In the late 1950s, Walter Deiter and his wife helped to establish the Saskatoon Friendship Centre (see Friendship Centres). Deiter’s first major political position was as president of the Regina Friendship Centre. Deiter became Chief of the Federation of Saskatchewan Indian Nations (now the Federation of Sovereign Indigenous Nations). Under his leadership, the federation was the first Indigenous organization to receive government funding to support operating costs. Additionally, Deiter helped establish the National Indian Brotherhood (NIB) (see Assembly of First Nations). He became the first National Chief of the NIB (see National Chiefs of the Assembly of First Nations). He held this position from 1968 to 1970.

During his tenure, he helped the NIB establish a national voice and oppose the 1969 White Paper.
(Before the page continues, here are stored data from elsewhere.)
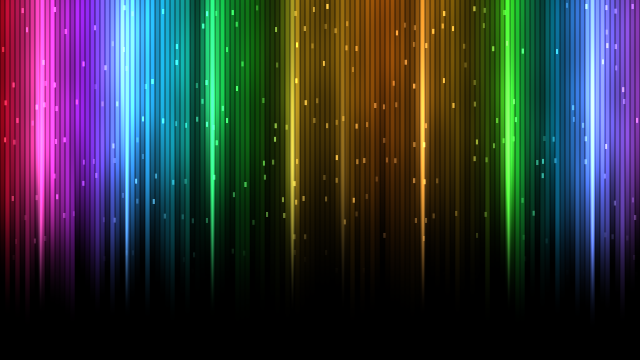
This background is drawn by a WebGL 2 fragment shader. Its source:

```glsl
#version 300 es
precision highp float;
// Curtain of vertical rainbow light strips that dissolve into black below.
// A smooth palette is sampled once per strip; tapered beams with soft halos
// and a jittered grid of small glowing dashes are added on top.

uniform vec2 u_resolution;
out vec4 fragColor;

const float STRIPS = 128.0;
const vec2 DASH_GRID = vec2(64.0, 19.0);
const vec2 DASH_HALF_SIZE = vec2(0.0017, 0.0068);

// Evenly spaced hues from the left edge to the right edge
const vec3 PALETTE[16] = vec3[16](
  vec3(0.55, 0.01, 0.07), vec3(0.80, 0.17, 0.62),
  vec3(0.56, 0.13, 0.90), vec3(0.20, 0.56, 0.98),
  vec3(0.08, 0.66, 0.78), vec3(0.04, 0.62, 0.26),
  vec3(0.07, 0.44, 0.05), vec3(0.46, 0.35, 0.04),
  vec3(0.44, 0.31, 0.03), vec3(0.62, 0.31, 0.03),
  vec3(0.54, 0.33, 0.04), vec3(0.36, 0.30, 0.02),
  vec3(0.08, 0.54, 0.06), vec3(0.02, 0.38, 0.50),
  vec3(0.32, 0.42, 0.95), vec3(0.56, 0.22, 0.72));

// Beams: centre x, height of peak light, halo width, strength
const vec4 BEAMS[8] = vec4[8](
  vec4(0.064, 0.65, 0.030, 0.85), vec4(0.199, 0.88, 0.029, 1.10),
  vec4(0.333, 0.76, 0.017, 0.85), vec4(0.458, 0.58, 0.010, 0.75),
  vec4(0.537, 0.55, 0.008, 0.35), vec4(0.662, 0.70, 0.010, 0.85),
  vec4(0.796, 0.64, 0.013, 0.90), vec4(0.927, 0.75, 0.021, 0.95));

// Dim valleys between hues: centre x, width, depth
const vec3 VALLEYS[5] = vec3[5](
  vec3(0.307, 0.012, 0.50), vec3(0.425, 0.014, 0.45), vec3(0.640, 0.013, 0.40),
  vec3(0.745, 0.025, 0.25), vec3(0.845, 0.016, 0.35));

float hash(vec2 p) {
  p = fract(p * vec2(0.1031, 0.1137));
  p += dot(p, p.yx + 33.33);
  return fract((p.x + p.y) * p.x * 47.3);
}

float gauss(float d, float width) {
  return exp(-d * d / (width * width));
}

vec3 rainbow(float x) {
  float t = clamp(x, 0.0, 1.0) * 15.0;
  int i = min(int(t), 14);
  vec3 hue = mix(PALETTE[i], PALETTE[i + 1], fract(t));
  for (int k = 0; k < 5; k++) {
    hue *= 1.0 - VALLEYS[k].z * gauss(x - VALLEYS[k].x, VALLEYS[k].y);
  }
  return hue;
}

vec3 vivid(vec3 c) {
  return c / max(c.r, max(c.g, c.b));
}

// Slow cloudy variation from layered sines
float haze(vec2 p) {
  return sin(p.x * 23.0 + 2.0 * sin(p.y * 9.0)) * sin(p.y * 14.0 + p.x * 31.0)
       + 0.5 * sin(p.x * 57.0 - p.y * 25.0);
}

// Ragged fall-off of one strip; the outer strips stay lit further down
float stripFade(float id, float x, float y) {
  float foot = 0.08 + 0.18 * hash(vec2(id, 7.0));
  float reach = mix(0.75, 0.44, smoothstep(0.1, 0.4, abs(x - 0.5)));
  return smoothstep(foot, foot + reach, y);
}

// Returns (halo, core): the halo follows whole strips, the core tapers downward
vec2 beamLight(vec4 beam, float x, float stripX, float y) {
  float rise = smoothstep(0.14, beam.y, y);
  float dim = 1.0 - 0.4 * smoothstep(beam.y, 1.15, y);
  float halo = gauss(stripX - beam.x, beam.z) * rise * rise * dim;
  float taper = mix(0.0018, 0.0042, rise);
  float glow = smoothstep(0.13, 0.40, y) * mix(1.0, 0.15, smoothstep(0.5, 0.95, y));
  return vec2(halo, gauss(x - beam.x + 0.001, taper) * glow) * beam.w;
}

// Small upright dashes, one possible per jittered cell
float dashes(vec2 uv, vec2 pixel) {
  vec2 cell = floor(uv * DASH_GRID);
  vec2 jitter = vec2(hash(cell + 11.0), hash(cell + 37.0));
  vec2 centre = (cell + mix(vec2(0.25), vec2(0.75), jitter)) / DASH_GRID;
  vec2 d = abs(uv - centre) - DASH_HALF_SIZE;
  vec2 cover = 1.0 - smoothstep(-0.5 * pixel, 0.5 * pixel, d);
  float lit = step(0.73, hash(cell + 71.0)) * mix(0.3, 1.0, hash(cell + 93.0));
  return cover.x * cover.y * lit * smoothstep(0.22, 0.5, uv.y);
}

void main() {
  vec2 pixel = 1.0 / u_resolution;
  vec2 uv = gl_FragCoord.xy * pixel;

  // Strip coordinates and the dark seams between neighbours
  float id = floor(uv.x * STRIPS);
  float stripX = (id + 0.5) / STRIPS;
  float seamDistance = 0.5 - abs(fract(uv.x * STRIPS) - 0.5);
  float seam = smoothstep(0.0, 0.12 + pixel.x * STRIPS, seamDistance);
  float grain = mix(0.78, 1.12, hash(vec2(id, 3.0)));

  // Coloured curtain
  vec3 hue = rainbow(stripX);
  vec3 glowHue = vivid(hue);
  float fade = stripFade(id, stripX, uv.y);
  vec3 color = hue * fade * grain * (1.0 + 0.06 * haze(uv));

  // Beams of light
  vec2 light = vec2(0.0);
  for (int i = 0; i < 8; i++) {
    light += beamLight(BEAMS[i], uv.x, stripX, uv.y);
  }
  color += mix(glowHue, vec3(1.0), 0.4 * light.x) * light.x * 0.6 * grain;
  color *= mix(0.62, 1.04, seam);
  color += mix(glowHue, vec3(1.0), 0.3) * light.y * 0.6;

  // Sparkling dashes
  float spark = dashes(uv, pixel);
  color += mix(glowHue, vec3(1.0), 0.35) * spark * 0.65;

  fragColor = vec4(min(color, 1.0), 1.0);
}
```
Ultimately, he was defeated by George Manuel for the position of National Chief of the NIB in 1970.

After his time as National Chief of the NIB, Deiter worked with various Indigenous organizations in Saskatchewan and nationally. He helped establish the Native Alcohol Council and was a senator of the Federation of Saskatchewan Indian Nations. He also served on the band council of Peepeekisis First Nation and helped establish and lead the National Indian Veterans Association.

Awards and Distinctions

Officer, Order of Canada (1980)